Data to process:
* * * *

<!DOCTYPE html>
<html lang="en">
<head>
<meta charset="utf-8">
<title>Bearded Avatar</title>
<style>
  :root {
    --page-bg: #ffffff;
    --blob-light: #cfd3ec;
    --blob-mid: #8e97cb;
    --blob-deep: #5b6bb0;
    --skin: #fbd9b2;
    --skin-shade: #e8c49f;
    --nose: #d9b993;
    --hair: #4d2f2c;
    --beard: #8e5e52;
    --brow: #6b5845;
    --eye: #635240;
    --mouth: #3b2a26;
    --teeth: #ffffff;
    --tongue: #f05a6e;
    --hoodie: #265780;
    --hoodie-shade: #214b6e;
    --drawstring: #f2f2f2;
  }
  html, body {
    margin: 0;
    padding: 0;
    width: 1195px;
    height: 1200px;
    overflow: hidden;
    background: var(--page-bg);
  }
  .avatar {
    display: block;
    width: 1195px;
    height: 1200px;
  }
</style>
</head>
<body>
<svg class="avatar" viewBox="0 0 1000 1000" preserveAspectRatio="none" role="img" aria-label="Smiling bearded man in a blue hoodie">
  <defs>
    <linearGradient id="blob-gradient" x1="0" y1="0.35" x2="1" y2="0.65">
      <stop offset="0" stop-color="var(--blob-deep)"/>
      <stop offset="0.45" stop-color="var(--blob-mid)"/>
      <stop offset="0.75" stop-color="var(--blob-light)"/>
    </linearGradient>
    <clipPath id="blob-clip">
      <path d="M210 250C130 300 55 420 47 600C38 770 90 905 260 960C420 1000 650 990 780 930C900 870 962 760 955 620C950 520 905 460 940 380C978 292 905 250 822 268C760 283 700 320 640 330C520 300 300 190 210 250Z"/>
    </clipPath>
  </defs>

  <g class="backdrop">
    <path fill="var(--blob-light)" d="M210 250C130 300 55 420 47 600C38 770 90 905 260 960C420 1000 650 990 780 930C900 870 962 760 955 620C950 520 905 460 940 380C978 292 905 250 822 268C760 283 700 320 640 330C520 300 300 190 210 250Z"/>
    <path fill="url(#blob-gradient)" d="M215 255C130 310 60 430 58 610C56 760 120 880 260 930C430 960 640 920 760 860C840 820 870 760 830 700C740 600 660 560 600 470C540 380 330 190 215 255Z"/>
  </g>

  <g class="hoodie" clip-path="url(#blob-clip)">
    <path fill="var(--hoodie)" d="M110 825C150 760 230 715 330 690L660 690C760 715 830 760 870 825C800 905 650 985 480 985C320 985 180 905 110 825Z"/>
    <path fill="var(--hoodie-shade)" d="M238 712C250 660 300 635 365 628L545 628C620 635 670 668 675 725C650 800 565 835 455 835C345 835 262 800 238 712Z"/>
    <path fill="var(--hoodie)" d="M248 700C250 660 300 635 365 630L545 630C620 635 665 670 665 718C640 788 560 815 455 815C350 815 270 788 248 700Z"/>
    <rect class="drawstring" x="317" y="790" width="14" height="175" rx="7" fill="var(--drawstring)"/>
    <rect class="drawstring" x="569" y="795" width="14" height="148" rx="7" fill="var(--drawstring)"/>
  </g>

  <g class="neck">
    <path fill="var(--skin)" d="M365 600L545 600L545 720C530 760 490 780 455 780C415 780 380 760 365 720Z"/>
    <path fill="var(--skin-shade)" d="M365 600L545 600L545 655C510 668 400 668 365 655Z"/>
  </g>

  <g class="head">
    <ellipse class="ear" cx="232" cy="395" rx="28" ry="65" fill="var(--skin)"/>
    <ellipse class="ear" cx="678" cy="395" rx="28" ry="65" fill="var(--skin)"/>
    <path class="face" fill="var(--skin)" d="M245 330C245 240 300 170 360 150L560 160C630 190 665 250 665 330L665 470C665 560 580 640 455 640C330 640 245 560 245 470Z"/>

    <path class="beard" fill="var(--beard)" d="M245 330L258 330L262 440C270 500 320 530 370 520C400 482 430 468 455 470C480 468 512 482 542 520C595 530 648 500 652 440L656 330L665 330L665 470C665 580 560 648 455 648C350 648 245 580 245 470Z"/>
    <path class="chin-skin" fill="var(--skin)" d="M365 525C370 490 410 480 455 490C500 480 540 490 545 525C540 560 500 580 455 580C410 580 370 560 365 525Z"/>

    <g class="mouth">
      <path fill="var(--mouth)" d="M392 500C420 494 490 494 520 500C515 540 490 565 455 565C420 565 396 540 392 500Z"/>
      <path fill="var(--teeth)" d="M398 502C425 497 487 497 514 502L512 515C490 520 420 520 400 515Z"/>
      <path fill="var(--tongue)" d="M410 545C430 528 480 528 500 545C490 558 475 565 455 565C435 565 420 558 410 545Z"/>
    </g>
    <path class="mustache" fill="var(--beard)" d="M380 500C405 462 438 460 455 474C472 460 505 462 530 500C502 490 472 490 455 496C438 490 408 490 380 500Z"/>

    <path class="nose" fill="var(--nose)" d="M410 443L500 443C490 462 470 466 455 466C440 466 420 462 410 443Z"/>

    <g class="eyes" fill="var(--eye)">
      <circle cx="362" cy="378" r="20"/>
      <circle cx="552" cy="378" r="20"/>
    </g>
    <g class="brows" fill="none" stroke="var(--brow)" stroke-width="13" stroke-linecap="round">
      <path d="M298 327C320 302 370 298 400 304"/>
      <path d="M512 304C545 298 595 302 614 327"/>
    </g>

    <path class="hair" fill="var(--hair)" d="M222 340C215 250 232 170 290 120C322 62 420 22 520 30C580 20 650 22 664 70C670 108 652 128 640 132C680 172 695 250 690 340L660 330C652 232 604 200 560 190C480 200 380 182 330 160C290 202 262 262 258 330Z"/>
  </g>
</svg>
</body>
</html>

* * * *

Task prompt:
Copy out exactly the lines from the line with "525C370 490 410" to the end of the listing, including both of those lines, and give nothing else.

Exercise response:
    <path class="chin-skin" fill="var(--skin)" d="M365 525C370 490 410 480 455 490C500 480 540 490 545 525C540 560 500 580 455 580C410 580 370 560 365 525Z"/>

    <g class="mouth">
      <path fill="var(--mouth)" d="M392 500C420 494 490 494 520 500C515 540 490 565 455 565C420 565 396 540 392 500Z"/>
      <path fill="var(--teeth)" d="M398 502C425 497 487 497 514 502L512 515C490 520 420 520 400 515Z"/>
      <path fill="var(--tongue)" d="M410 545C430 528 480 528 500 545C490 558 475 565 455 565C435 565 420 558 410 545Z"/>
    </g>
    <path class="mustache" fill="var(--beard)" d="M380 500C405 462 438 460 455 474C472 460 505 462 530 500C502 490 472 490 455 496C438 490 408 490 380 500Z"/>

    <path class="nose" fill="var(--nose)" d="M410 443L500 443C490 462 470 466 455 466C440 466 420 462 410 443Z"/>

    <g class="eyes" fill="var(--eye)">
      <circle cx="362" cy="378" r="20"/>
      <circle cx="552" cy="378" r="20"/>
    </g>
    <g class="brows" fill="none" stroke="var(--brow)" stroke-width="13" stroke-linecap="round">
      <path d="M298 327C320 302 370 298 400 304"/>
      <path d="M512 304C545 298 595 302 614 327"/>
    </g>

    <path class="hair" fill="var(--hair)" d="M222 340C215 250 232 170 290 120C322 62 420 22 520 30C580 20 650 22 664 70C670 108 652 128 640 132C680 172 695 250 690 340L660 330C652 232 604 200 560 190C480 200 380 182 330 160C290 202 262 262 258 330Z"/>
  </g>
</svg>
</body>
</html>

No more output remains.